▸ Exercise:
Take every line in the entries that includes the word "patches" and copy it.

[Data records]
== Segment start ==

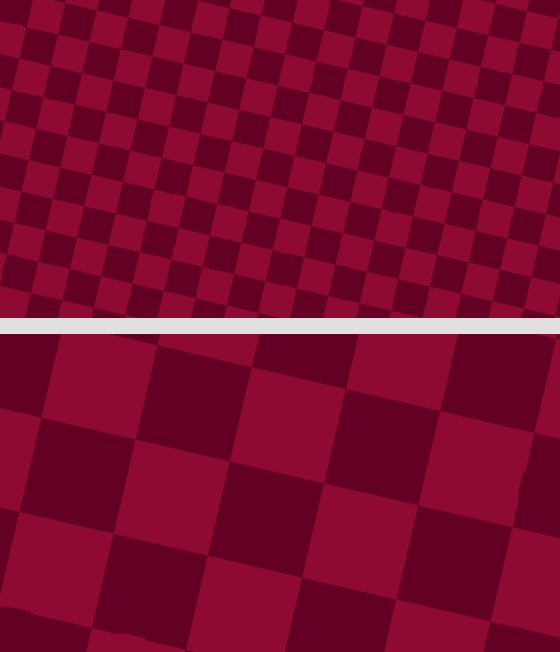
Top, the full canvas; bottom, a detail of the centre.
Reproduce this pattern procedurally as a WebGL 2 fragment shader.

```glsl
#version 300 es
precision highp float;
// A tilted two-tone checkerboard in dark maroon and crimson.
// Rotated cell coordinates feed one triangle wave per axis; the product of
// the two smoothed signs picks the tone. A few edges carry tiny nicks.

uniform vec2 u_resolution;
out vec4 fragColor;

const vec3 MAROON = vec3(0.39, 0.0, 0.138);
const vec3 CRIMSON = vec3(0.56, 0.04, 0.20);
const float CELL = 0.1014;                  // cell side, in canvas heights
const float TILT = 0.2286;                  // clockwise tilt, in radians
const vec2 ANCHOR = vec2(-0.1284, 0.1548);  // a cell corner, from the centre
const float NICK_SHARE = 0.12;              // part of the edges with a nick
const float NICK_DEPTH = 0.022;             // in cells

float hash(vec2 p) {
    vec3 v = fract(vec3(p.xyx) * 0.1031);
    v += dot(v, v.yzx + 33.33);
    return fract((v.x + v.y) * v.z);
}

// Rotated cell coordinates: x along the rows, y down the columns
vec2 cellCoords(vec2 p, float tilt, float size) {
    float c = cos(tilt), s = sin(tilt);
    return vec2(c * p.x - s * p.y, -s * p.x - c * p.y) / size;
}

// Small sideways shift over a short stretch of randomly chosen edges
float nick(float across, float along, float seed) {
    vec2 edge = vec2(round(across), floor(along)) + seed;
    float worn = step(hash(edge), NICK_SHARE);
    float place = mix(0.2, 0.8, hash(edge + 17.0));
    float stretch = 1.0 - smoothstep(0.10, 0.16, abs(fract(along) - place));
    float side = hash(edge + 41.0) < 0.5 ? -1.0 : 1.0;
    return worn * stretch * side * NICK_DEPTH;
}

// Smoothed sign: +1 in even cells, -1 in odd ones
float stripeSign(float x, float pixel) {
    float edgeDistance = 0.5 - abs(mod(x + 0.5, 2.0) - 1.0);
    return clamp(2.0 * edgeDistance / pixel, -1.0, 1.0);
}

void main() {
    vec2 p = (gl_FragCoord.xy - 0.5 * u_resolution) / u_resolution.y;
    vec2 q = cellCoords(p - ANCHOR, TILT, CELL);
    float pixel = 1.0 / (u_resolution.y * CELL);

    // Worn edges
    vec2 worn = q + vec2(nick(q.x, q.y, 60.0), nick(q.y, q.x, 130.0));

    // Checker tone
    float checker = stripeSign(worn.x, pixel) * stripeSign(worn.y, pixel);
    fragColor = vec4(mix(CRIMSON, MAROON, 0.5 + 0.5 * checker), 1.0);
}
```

== Segment end ==
== Segment start ==

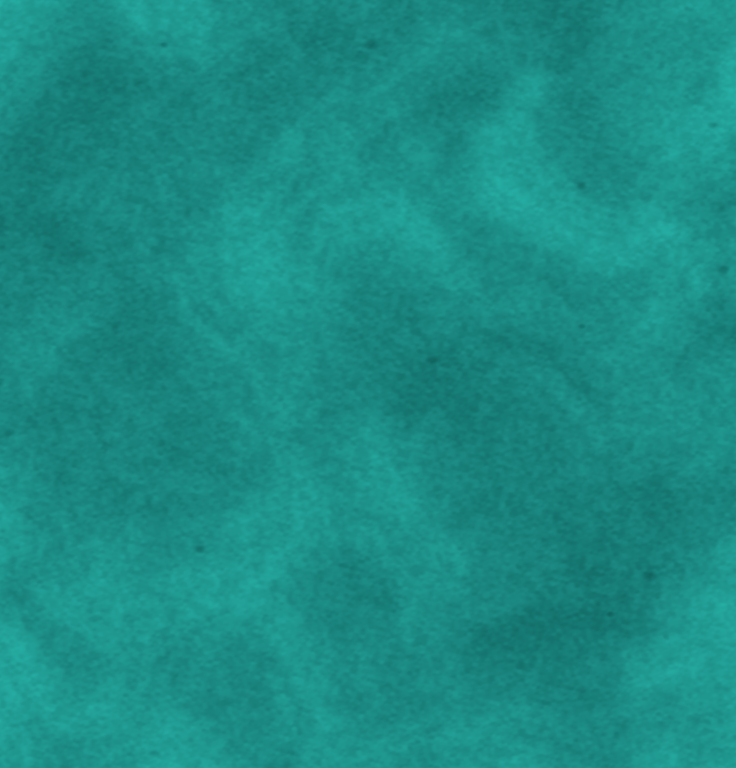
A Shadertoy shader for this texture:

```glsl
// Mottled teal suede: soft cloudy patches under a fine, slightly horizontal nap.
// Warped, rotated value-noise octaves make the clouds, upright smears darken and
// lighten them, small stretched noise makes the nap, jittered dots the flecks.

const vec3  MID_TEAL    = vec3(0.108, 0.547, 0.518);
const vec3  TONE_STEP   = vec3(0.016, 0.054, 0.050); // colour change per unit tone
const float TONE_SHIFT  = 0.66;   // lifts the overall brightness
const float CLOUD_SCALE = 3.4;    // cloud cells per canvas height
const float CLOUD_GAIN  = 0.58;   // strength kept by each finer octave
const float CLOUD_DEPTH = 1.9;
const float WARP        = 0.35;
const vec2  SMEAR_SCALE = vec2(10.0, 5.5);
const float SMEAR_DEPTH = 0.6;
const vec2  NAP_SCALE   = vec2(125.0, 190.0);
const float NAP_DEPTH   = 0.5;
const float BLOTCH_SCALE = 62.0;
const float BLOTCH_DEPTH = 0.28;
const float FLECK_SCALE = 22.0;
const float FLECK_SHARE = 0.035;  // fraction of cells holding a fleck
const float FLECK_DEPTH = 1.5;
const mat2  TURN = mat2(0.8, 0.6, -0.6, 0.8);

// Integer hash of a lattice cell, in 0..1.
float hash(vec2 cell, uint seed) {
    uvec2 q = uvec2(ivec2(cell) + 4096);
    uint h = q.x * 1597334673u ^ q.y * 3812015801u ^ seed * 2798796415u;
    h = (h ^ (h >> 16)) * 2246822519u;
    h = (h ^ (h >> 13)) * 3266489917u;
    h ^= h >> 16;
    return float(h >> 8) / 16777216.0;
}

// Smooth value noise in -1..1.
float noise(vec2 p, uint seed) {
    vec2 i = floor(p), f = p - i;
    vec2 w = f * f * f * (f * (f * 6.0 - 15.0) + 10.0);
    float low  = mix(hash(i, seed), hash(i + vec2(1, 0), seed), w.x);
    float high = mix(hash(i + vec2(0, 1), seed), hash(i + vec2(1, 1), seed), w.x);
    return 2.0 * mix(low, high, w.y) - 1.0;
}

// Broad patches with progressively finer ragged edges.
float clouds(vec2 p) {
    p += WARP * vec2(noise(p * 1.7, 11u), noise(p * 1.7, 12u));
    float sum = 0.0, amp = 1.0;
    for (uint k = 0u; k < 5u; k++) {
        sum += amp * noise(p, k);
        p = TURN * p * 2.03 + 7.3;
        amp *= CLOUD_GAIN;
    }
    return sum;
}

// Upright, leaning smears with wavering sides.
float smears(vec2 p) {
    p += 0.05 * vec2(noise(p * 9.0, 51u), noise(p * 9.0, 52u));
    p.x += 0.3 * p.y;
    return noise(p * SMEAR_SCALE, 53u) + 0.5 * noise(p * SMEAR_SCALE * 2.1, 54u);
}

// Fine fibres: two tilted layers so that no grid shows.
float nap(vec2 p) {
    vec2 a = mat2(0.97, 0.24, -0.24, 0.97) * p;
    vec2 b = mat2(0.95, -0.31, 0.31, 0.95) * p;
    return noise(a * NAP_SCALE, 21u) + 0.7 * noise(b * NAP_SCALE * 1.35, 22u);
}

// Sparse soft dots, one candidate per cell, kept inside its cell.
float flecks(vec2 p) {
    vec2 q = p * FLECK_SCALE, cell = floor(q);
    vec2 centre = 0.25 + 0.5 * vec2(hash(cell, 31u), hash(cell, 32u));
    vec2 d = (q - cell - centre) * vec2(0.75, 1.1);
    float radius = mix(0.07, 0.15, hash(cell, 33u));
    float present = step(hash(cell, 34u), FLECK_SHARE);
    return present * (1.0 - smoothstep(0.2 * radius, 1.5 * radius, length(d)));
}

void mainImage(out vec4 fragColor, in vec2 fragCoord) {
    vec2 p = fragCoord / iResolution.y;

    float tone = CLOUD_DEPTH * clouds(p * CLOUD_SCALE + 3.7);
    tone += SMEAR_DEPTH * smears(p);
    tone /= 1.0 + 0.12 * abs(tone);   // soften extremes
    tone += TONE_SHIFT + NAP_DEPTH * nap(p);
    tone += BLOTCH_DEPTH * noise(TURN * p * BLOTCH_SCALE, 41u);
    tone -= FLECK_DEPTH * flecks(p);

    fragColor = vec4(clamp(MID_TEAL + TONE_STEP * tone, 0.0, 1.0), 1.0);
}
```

== Segment end ==
== Segment start ==

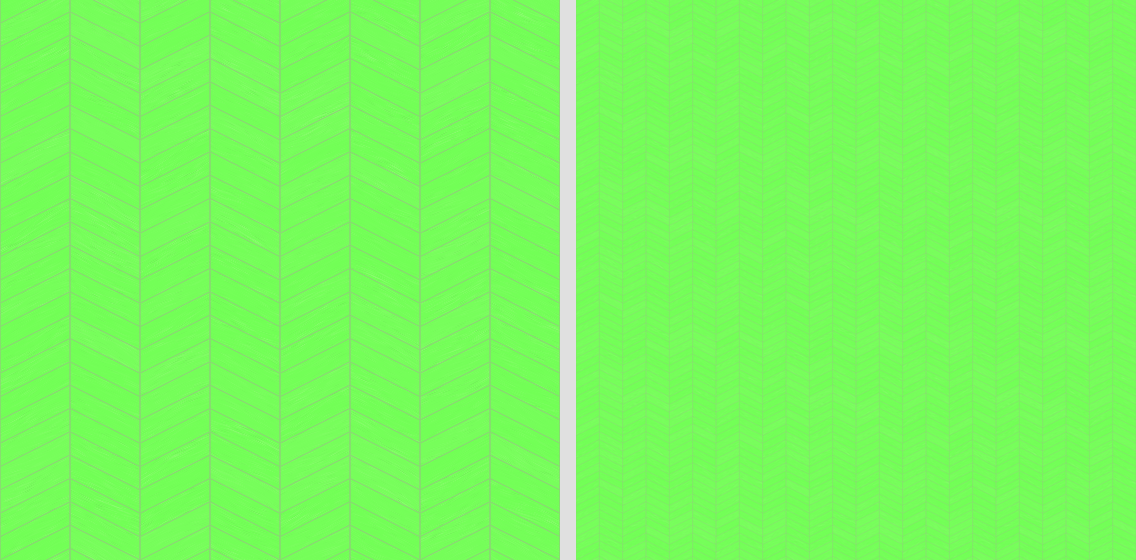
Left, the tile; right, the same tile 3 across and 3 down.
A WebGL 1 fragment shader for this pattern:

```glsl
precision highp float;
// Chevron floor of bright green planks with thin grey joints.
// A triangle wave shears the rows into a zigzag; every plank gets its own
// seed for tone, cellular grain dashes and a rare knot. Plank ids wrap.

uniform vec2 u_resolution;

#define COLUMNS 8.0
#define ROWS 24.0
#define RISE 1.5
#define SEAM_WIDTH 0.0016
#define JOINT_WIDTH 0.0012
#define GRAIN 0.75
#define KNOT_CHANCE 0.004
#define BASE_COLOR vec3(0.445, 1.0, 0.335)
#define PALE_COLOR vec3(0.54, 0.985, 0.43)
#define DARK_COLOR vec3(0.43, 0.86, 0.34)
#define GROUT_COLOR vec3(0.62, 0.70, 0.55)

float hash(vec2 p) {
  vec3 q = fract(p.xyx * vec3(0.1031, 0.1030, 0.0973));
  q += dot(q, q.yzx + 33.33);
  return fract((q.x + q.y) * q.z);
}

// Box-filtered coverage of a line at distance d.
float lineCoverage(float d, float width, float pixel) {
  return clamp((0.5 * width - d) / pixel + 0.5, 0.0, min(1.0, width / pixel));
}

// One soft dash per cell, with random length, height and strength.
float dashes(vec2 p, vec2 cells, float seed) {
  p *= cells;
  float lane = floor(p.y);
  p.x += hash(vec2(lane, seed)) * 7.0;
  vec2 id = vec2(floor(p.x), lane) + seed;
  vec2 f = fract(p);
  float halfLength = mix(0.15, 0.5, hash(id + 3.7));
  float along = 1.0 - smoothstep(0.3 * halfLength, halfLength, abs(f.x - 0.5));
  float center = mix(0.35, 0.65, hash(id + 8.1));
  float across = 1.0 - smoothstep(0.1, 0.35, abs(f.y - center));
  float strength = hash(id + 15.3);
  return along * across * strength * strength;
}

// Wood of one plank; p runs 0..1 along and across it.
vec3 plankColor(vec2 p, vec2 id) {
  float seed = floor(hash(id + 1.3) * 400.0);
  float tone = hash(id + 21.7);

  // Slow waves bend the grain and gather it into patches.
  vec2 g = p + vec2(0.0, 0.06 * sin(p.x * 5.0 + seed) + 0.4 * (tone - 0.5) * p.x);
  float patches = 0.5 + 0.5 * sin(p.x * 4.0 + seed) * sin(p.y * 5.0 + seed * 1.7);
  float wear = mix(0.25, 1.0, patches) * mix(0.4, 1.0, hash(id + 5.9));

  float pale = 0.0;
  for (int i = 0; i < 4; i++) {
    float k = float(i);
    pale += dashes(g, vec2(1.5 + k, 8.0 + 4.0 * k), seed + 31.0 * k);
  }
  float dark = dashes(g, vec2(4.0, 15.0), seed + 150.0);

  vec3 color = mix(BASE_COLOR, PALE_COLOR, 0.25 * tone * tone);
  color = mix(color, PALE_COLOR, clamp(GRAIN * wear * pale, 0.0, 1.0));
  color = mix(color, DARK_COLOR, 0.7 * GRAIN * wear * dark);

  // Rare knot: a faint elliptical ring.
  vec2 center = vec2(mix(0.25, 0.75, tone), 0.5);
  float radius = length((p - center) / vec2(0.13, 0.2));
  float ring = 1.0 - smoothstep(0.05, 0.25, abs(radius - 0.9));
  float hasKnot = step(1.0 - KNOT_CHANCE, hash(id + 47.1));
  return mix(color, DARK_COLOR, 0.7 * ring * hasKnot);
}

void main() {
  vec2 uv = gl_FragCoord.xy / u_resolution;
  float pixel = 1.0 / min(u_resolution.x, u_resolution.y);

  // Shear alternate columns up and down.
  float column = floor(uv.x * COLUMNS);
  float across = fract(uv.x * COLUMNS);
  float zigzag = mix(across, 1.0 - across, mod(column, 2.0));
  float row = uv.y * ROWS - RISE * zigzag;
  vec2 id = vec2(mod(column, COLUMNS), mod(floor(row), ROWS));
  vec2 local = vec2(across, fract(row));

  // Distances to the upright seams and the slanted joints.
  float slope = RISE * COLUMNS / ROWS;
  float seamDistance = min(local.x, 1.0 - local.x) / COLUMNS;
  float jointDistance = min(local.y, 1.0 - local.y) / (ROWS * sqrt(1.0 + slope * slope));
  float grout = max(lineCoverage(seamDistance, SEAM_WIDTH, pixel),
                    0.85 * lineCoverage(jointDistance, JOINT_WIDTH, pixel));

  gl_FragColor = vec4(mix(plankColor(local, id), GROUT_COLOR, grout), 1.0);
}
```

== Segment end ==

▸ Task output:
// Mottled teal suede: soft cloudy patches under a fine, slightly horizontal nap.
// Broad patches with progressively finer ragged edges.
  // Slow waves bend the grain and gather it into patches.
  float patches = 0.5 + 0.5 * sin(p.x * 4.0 + seed) * sin(p.y * 5.0 + seed * 1.7);
  float wear = mix(0.25, 1.0, patches) * mix(0.4, 1.0, hash(id + 5.9));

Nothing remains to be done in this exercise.